The Ford of the Apples
Ballyhooly Bridge has been an important crossing point (a ford) on the River Blackwater since the beginning of recorded history. The name Ballyhooly is derived from the Irish – Beal Áth h’Úbhla – “the ford of the apples” and according to local tradition the sides of the valley here were once covered with orchards. The ancient manuscript, the Book of Lismore, contains a passage about the Town of Lismore’s founder St. Carthage. The story relates how Carthage, while crossing the river at Ballyhooly, picked an apple from the water as it floated past. Later that day he offered the apple to the deformed daughter of a local chieftain and upon accepting it the girl’s withered arm was immediately restored.
In 1587, Ballyhooly Castle was described in a report to Queen Elizabeth I of England;
“The castle being strongly built upon the Broadwater … in height four stories, double-vaulted and covered with thatch… On the entry to the castle there is a door of iron, double chained and strong for defence”
The castle was built in 1314 by William, son of the “Great” Lord Roche, who in 1300 had become the first Baron of Fermoy. The Norman Roches dominated this area in medieval times. Their strongholds at Ballyhooly, Castlesaffron, Cregg Castle, Glanworth Castle and Castletownroche commanded strategic positions along the Blackwater and its tributaries.

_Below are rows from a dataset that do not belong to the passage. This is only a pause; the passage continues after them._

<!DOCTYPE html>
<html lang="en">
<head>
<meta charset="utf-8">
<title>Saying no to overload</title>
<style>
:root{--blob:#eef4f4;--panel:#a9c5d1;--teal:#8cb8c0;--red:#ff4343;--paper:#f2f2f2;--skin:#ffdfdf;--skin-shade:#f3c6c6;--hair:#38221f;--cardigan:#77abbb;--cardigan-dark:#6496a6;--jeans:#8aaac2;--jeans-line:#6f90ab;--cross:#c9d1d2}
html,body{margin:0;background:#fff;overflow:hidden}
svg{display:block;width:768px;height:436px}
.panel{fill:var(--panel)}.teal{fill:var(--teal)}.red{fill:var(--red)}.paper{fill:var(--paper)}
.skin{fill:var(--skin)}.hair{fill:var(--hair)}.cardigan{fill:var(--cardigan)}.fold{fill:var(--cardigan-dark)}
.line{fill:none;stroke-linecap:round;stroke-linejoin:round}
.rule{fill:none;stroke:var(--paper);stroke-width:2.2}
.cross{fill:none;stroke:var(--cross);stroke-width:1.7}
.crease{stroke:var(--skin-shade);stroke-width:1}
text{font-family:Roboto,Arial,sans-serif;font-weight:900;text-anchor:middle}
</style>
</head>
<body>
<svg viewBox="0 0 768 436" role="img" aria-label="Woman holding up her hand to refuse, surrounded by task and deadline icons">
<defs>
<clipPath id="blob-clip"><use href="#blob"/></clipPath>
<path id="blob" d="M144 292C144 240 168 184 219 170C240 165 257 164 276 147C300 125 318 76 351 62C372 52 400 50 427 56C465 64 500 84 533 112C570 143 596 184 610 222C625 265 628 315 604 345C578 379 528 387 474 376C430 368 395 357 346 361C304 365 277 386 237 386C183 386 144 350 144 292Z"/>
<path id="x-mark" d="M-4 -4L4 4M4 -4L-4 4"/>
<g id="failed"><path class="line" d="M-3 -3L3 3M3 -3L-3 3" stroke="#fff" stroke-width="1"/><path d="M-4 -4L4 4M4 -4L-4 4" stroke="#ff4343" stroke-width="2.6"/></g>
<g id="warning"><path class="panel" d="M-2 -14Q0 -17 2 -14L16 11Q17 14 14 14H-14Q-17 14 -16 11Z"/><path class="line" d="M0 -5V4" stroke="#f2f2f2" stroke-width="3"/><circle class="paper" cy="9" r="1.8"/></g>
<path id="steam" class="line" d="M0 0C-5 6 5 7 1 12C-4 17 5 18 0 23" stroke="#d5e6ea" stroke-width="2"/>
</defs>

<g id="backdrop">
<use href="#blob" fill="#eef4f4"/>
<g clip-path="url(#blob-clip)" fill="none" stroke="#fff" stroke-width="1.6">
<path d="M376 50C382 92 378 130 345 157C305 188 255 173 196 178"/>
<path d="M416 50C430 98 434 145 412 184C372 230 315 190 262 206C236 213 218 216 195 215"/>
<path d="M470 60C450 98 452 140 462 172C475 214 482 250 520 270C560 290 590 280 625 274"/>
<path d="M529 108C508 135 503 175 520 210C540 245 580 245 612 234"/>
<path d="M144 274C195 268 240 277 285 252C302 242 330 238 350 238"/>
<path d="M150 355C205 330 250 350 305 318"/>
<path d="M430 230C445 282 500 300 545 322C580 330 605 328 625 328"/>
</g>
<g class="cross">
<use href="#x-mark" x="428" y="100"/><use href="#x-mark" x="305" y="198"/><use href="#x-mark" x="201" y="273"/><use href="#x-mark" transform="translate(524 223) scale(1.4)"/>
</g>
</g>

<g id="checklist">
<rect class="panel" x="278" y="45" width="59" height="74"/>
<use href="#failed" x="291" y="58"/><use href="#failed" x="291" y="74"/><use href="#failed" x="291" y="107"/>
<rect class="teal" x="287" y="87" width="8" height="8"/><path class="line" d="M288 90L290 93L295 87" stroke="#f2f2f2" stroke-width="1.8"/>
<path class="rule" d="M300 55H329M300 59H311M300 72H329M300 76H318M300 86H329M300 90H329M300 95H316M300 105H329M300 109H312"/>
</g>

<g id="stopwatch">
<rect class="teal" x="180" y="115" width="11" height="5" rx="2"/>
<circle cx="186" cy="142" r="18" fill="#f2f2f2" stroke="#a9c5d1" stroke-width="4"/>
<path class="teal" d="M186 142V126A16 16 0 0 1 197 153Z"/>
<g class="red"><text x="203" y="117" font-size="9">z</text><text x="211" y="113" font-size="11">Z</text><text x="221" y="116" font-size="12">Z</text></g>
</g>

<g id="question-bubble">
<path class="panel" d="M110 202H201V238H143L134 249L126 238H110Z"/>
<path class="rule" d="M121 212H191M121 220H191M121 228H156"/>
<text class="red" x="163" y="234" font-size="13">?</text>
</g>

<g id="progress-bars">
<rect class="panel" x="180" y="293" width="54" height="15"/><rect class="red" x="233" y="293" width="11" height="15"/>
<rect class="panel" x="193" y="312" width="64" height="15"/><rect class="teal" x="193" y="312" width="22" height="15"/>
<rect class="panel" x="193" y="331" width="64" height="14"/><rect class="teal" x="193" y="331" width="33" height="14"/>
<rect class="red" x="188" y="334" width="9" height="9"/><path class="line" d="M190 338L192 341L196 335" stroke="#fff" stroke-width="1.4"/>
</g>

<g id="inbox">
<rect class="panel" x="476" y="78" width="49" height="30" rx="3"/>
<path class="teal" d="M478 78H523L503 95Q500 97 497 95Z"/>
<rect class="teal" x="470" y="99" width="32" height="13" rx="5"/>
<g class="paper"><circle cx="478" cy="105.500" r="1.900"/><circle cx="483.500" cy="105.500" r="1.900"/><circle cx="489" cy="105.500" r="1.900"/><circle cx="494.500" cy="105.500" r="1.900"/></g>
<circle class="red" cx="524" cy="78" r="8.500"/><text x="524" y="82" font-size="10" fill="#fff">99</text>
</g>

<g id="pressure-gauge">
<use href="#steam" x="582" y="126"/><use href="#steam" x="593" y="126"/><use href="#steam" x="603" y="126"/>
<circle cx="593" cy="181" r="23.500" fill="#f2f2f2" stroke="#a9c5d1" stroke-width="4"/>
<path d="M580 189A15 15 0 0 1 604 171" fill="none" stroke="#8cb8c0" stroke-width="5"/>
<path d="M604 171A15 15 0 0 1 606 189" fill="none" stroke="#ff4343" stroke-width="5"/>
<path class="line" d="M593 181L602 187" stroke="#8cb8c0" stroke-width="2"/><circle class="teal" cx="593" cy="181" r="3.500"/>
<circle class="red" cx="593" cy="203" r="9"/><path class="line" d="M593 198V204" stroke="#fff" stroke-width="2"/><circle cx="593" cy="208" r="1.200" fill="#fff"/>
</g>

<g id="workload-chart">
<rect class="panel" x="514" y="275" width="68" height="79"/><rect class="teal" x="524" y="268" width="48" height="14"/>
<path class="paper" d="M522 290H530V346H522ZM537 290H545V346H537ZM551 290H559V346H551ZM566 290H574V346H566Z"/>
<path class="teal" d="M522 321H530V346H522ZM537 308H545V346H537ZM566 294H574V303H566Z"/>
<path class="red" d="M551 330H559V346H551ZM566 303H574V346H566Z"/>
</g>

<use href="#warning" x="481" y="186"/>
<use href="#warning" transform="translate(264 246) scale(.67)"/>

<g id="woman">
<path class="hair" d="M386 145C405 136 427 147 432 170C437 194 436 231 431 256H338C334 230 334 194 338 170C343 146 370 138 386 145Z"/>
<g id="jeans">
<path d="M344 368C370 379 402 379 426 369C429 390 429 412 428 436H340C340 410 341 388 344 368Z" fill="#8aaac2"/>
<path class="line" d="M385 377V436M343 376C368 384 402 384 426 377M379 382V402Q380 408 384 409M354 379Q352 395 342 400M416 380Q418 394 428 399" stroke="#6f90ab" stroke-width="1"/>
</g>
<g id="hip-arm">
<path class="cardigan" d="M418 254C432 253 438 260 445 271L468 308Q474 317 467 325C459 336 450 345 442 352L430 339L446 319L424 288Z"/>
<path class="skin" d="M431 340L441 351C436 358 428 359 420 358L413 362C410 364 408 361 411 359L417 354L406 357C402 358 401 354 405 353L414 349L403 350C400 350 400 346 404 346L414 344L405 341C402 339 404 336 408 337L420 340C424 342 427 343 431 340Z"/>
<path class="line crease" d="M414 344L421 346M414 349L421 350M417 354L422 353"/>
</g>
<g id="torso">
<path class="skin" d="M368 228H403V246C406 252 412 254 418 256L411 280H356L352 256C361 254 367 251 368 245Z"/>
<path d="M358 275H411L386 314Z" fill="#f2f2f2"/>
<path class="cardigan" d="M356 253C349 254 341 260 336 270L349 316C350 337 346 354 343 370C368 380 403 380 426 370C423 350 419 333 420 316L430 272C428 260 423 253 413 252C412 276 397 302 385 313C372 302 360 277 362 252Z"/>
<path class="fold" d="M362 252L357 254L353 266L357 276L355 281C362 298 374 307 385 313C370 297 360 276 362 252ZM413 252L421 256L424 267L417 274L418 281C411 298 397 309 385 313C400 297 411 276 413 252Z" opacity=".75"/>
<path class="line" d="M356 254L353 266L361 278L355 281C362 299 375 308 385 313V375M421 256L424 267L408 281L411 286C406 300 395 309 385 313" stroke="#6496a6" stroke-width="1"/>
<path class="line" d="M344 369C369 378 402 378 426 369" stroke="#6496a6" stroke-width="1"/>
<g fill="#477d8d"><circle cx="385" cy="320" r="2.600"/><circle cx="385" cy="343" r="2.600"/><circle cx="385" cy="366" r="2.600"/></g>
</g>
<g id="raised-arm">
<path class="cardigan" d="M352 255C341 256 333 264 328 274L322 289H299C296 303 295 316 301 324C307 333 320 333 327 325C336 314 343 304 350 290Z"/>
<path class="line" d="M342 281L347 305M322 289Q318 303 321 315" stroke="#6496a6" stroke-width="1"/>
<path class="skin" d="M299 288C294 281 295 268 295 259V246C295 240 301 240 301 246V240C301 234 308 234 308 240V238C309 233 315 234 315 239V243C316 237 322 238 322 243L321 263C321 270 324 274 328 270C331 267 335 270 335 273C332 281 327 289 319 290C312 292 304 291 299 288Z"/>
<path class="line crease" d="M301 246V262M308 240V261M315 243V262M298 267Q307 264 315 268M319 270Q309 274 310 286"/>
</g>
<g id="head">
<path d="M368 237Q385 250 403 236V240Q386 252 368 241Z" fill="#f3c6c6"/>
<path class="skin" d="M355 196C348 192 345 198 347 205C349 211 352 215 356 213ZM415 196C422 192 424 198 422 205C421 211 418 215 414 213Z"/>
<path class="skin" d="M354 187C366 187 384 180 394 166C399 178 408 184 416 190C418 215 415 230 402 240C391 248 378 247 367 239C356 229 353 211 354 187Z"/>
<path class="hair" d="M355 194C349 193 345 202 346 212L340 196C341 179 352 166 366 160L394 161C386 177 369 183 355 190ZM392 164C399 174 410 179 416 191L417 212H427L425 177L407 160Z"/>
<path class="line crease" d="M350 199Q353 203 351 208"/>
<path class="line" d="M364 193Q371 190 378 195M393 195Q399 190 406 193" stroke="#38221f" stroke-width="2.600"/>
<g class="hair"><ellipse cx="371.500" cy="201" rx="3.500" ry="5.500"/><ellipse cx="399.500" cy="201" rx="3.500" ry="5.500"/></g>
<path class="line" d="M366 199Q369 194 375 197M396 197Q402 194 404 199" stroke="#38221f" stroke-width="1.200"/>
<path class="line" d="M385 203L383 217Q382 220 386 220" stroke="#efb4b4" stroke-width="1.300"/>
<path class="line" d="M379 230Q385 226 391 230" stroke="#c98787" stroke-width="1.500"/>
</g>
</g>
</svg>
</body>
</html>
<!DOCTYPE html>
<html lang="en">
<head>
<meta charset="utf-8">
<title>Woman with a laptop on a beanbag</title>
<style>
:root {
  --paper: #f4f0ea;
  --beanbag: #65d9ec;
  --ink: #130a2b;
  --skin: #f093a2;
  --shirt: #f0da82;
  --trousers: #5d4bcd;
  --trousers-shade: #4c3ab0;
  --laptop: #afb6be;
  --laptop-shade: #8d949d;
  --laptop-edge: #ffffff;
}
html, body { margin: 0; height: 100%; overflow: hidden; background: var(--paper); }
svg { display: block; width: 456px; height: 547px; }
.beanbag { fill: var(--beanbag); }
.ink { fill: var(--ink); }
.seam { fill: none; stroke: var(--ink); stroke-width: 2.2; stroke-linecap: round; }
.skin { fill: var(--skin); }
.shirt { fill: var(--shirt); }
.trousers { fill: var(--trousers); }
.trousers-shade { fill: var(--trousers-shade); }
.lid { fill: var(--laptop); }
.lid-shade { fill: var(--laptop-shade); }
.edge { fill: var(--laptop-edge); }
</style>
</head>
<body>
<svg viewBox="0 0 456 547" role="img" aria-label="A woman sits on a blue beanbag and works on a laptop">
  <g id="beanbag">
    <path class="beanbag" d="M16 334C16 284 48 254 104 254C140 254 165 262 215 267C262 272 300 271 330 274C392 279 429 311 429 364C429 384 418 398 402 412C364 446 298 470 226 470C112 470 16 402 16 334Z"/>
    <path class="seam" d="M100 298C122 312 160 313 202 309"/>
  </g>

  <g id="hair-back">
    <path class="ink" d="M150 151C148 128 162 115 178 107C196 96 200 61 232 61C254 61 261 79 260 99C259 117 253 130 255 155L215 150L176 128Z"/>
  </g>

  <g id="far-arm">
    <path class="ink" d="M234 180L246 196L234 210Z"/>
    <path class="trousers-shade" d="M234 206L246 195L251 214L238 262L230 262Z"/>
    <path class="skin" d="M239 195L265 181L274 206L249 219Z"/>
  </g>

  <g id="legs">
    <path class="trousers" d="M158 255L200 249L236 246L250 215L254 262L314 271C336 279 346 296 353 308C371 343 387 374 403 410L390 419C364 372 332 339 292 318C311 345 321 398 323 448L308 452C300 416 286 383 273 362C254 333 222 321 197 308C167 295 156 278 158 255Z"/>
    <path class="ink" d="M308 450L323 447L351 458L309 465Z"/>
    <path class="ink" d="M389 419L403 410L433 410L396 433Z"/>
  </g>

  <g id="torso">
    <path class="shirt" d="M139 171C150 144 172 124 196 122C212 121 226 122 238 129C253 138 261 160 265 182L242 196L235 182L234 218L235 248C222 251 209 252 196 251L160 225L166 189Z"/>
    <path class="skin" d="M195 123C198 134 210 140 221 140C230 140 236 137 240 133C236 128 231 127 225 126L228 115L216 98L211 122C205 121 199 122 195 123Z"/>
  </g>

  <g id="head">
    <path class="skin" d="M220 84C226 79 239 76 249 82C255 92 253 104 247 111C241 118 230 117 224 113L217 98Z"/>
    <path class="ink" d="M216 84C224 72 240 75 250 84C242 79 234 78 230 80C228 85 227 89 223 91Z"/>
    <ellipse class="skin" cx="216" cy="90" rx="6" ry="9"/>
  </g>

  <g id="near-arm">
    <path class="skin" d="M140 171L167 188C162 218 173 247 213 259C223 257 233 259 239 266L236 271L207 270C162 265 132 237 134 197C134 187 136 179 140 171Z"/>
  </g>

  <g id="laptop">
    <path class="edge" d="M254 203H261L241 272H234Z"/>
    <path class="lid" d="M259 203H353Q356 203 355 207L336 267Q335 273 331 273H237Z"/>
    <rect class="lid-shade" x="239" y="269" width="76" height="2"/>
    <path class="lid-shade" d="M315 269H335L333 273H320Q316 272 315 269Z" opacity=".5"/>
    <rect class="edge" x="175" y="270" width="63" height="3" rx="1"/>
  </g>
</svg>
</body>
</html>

In 1645, during the Confederate War, the castle was occupied by Irish Royalists. It was later recaptured by the Parliamentarian army of Oliver Cromwell, along with all the castles in the Blackwater Valley. In the absence of her husband, Ellen Lady Roche bravely commanded the defence of the family’s principal stronghold at nearby Castletownroche. After a siege, the Cromwellians eventually took the castle and Lady Ellen was hanged in Cork in 1652. The Roche lands were confiscated after the war and divided up among Cromwell’s troops.
Two Ancient Churchyards
Two old churchyards are situated on either side of Ballyhooly Castle. Half way down the hill to the East of the Castle is a gate into an ancient graveyard. Among the graves is a ruined medieval parish church, which was abandoned in 1694. There had been a church on this spot since 1291.
Through a gate immediately to the west of the castle you will find the Church of Ireland (Anglican) parish church which occupies a beautiful spot overlooking the river. Lady Listowel laid the foundation stone in 1880. This stone was taken from the disused protestant church at Bridgetown and brought by horse and cart to Ballyhooly.
Convamore and the Earls of Listowel
Beside the gate to the Church of Ireland there once stood the entrance to Convamore, the County Cork estate of the wealthy Hare family, Earls of Listowel. William Hare MP bought the Convamore estate around the year 1800. Through a clever combination of business and politics he later gained the titles Viscount Ennismore and Earl of Listowel.
The enormous mansion stood within an impressive demesne. The grounds contained a tennis court and a golf course and there were twenty-five full-time employees: cooks, chambermaids, nannies, nurses, butlers, gardeners, ghillies, and gamekeepers. The family held estates of 30,000 acres in Cork and Kerry. William, the third and last Earl to live here was a Lord-in-waiting to Queen Victoria and a veteran of the Crimean War. The magnificent blue cedar, which still stands at Convamore, was planted in 1885 by Edward, Prince of Wales who later became King Edward VII of England.
The Troubles: The War of Independence in Ballyhooly
Little now remains of Convamore which was burnt by the IRA during troubled times in March 1921. The IRA’s claim that Lord Listowel was “an aggressively anti-Irish person” was the cause of great distress to the elderly Earl as he was popular in Ballyhooly and had lived there for 60 years. In retaliation, British soldiers blew up the Castle Tavern pub, situated at the crossroads, south of the River Blackwater.